*** Begin section ***
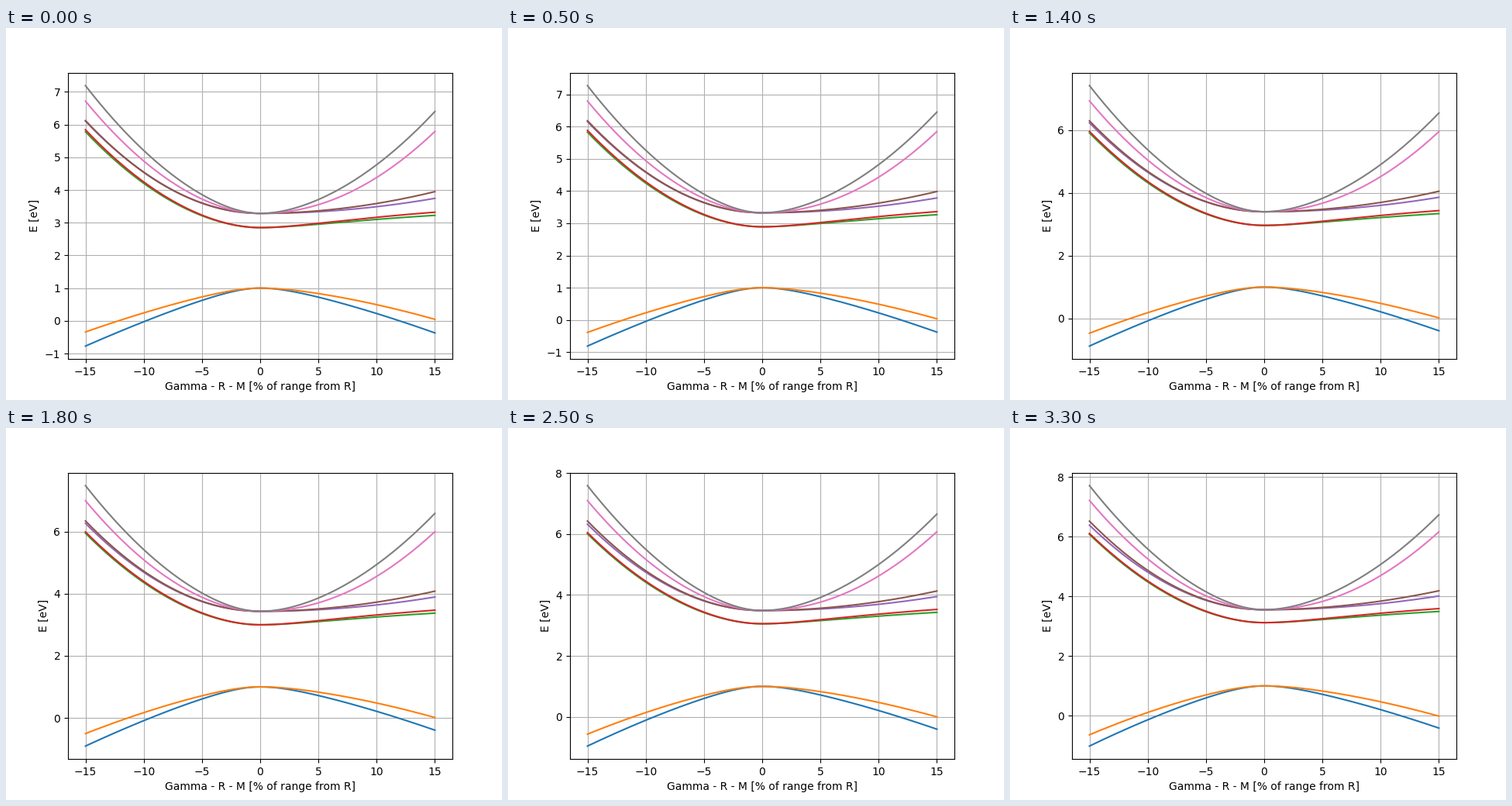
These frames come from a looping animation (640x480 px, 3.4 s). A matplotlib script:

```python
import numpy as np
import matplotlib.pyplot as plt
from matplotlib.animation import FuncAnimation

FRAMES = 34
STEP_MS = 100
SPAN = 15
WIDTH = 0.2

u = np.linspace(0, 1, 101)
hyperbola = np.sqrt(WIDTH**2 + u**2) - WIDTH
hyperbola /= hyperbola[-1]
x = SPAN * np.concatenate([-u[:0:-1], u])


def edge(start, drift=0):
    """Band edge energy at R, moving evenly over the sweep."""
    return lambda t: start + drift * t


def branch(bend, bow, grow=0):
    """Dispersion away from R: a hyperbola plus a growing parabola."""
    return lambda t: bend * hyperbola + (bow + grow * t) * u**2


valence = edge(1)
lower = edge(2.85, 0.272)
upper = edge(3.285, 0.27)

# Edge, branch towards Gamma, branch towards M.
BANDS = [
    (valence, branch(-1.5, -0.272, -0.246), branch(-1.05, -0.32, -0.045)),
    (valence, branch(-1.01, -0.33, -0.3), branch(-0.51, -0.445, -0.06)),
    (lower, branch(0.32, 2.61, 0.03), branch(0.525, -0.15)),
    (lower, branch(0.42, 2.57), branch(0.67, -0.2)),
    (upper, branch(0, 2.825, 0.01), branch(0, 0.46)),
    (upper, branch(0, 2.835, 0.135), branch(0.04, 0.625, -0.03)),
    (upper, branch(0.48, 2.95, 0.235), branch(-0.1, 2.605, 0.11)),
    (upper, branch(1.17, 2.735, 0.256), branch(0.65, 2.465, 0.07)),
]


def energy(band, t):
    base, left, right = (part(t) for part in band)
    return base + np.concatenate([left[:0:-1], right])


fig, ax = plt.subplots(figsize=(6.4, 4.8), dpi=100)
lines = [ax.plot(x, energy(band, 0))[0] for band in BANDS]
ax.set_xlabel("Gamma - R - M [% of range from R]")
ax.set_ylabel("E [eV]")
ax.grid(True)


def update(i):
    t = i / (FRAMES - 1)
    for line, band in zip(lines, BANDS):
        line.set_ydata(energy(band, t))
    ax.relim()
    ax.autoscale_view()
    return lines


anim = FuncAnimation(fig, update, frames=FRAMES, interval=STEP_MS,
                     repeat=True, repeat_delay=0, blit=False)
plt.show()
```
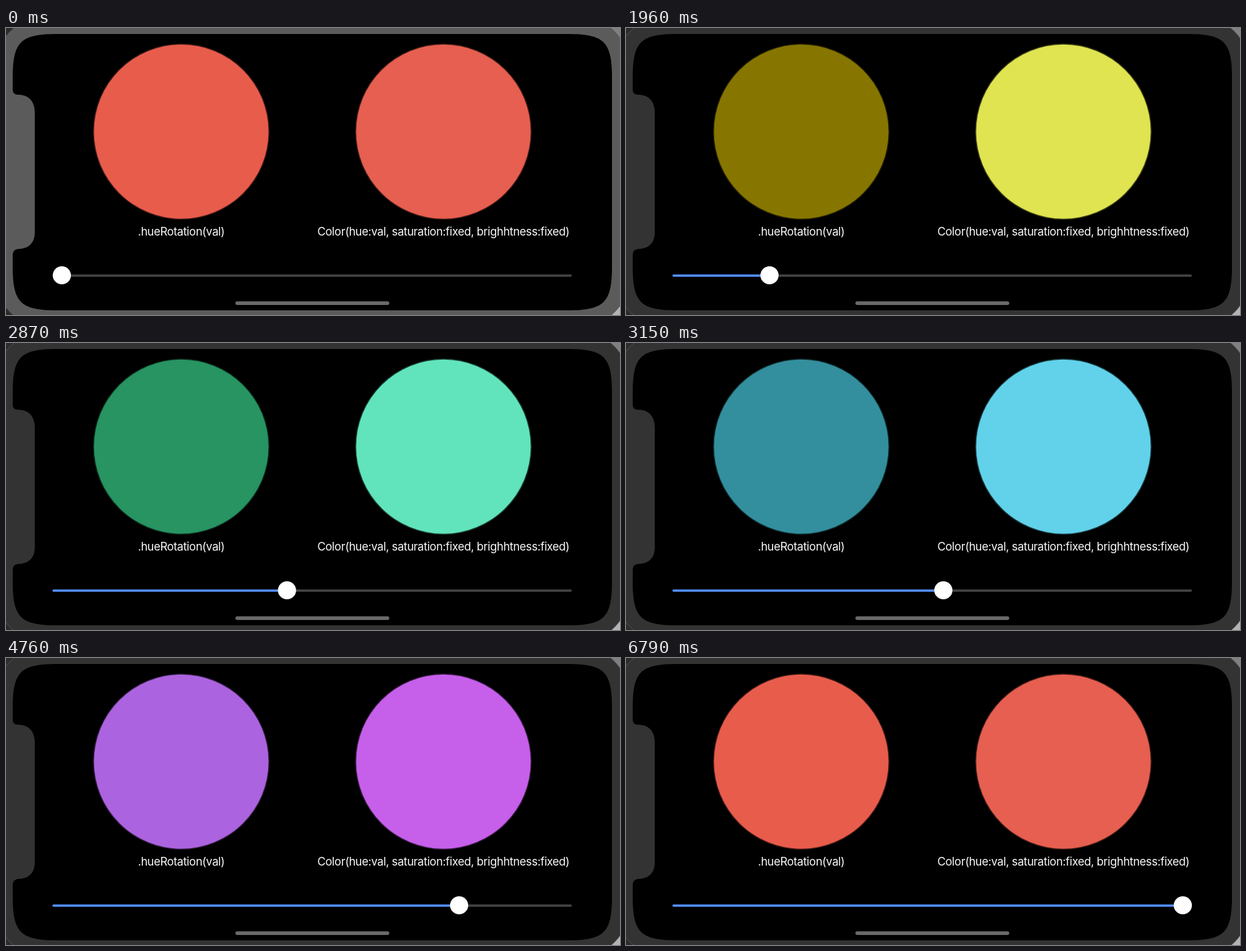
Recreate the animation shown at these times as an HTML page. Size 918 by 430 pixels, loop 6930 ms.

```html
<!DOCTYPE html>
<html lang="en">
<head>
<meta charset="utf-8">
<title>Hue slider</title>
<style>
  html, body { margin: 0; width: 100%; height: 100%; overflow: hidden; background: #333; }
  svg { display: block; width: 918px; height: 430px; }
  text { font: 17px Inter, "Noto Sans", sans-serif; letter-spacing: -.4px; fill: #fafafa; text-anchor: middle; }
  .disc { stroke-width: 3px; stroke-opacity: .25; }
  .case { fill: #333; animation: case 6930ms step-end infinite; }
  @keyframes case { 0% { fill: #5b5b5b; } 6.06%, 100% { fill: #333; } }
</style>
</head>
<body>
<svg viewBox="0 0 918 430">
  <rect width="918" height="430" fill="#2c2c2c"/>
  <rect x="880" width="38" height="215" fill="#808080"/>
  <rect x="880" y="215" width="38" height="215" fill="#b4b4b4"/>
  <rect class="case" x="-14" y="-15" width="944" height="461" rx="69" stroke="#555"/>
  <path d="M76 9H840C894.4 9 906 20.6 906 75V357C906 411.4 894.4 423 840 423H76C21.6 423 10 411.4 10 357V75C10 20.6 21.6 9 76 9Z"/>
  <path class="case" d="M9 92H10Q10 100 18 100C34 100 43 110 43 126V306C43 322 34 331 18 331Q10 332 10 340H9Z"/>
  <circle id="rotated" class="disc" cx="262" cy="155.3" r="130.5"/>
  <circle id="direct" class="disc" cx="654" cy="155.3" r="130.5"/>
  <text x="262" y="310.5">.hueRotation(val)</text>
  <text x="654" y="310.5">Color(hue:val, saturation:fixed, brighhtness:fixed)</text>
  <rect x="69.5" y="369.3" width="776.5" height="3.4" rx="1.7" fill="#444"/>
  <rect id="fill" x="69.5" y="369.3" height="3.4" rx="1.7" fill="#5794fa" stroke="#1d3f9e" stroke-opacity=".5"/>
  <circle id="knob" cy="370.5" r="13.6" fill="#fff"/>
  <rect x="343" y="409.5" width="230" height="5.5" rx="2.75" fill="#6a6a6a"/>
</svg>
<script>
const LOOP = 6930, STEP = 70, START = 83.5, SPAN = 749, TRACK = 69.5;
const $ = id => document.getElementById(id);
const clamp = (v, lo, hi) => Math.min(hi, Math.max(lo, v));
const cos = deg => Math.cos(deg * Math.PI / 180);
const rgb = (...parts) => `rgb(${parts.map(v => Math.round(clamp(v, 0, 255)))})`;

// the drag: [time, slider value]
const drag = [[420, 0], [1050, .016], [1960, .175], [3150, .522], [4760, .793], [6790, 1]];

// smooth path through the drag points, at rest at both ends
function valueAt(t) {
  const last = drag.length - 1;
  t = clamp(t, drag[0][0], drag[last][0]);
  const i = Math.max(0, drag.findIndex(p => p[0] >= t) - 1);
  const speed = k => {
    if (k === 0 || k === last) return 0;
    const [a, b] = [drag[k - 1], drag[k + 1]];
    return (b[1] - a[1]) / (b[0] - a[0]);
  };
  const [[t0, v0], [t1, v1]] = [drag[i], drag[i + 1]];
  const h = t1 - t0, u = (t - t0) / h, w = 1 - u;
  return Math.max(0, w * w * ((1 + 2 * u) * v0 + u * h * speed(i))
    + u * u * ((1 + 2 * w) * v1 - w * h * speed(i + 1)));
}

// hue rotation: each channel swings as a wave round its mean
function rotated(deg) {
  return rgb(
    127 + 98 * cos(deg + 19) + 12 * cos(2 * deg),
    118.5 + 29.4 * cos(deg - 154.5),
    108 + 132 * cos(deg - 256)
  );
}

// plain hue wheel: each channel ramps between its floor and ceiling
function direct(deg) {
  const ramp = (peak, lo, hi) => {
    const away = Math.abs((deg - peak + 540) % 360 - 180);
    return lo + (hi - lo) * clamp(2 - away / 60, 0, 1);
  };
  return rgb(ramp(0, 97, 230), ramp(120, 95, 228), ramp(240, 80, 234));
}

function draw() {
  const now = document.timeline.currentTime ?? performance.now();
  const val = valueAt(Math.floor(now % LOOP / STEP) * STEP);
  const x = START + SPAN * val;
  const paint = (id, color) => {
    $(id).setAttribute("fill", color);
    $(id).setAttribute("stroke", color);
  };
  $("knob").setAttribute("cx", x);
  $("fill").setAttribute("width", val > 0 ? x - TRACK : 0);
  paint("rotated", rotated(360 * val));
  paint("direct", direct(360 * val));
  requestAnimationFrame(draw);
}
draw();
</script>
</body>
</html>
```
*** End section ***
» **Assignment**:
Your task is to copy each line of the entries that includes the word "FuncAnimation".

» **Answer below**:
from matplotlib.animation import FuncAnimation
anim = FuncAnimation(fig, update, frames=FRAMES, interval=STEP_MS,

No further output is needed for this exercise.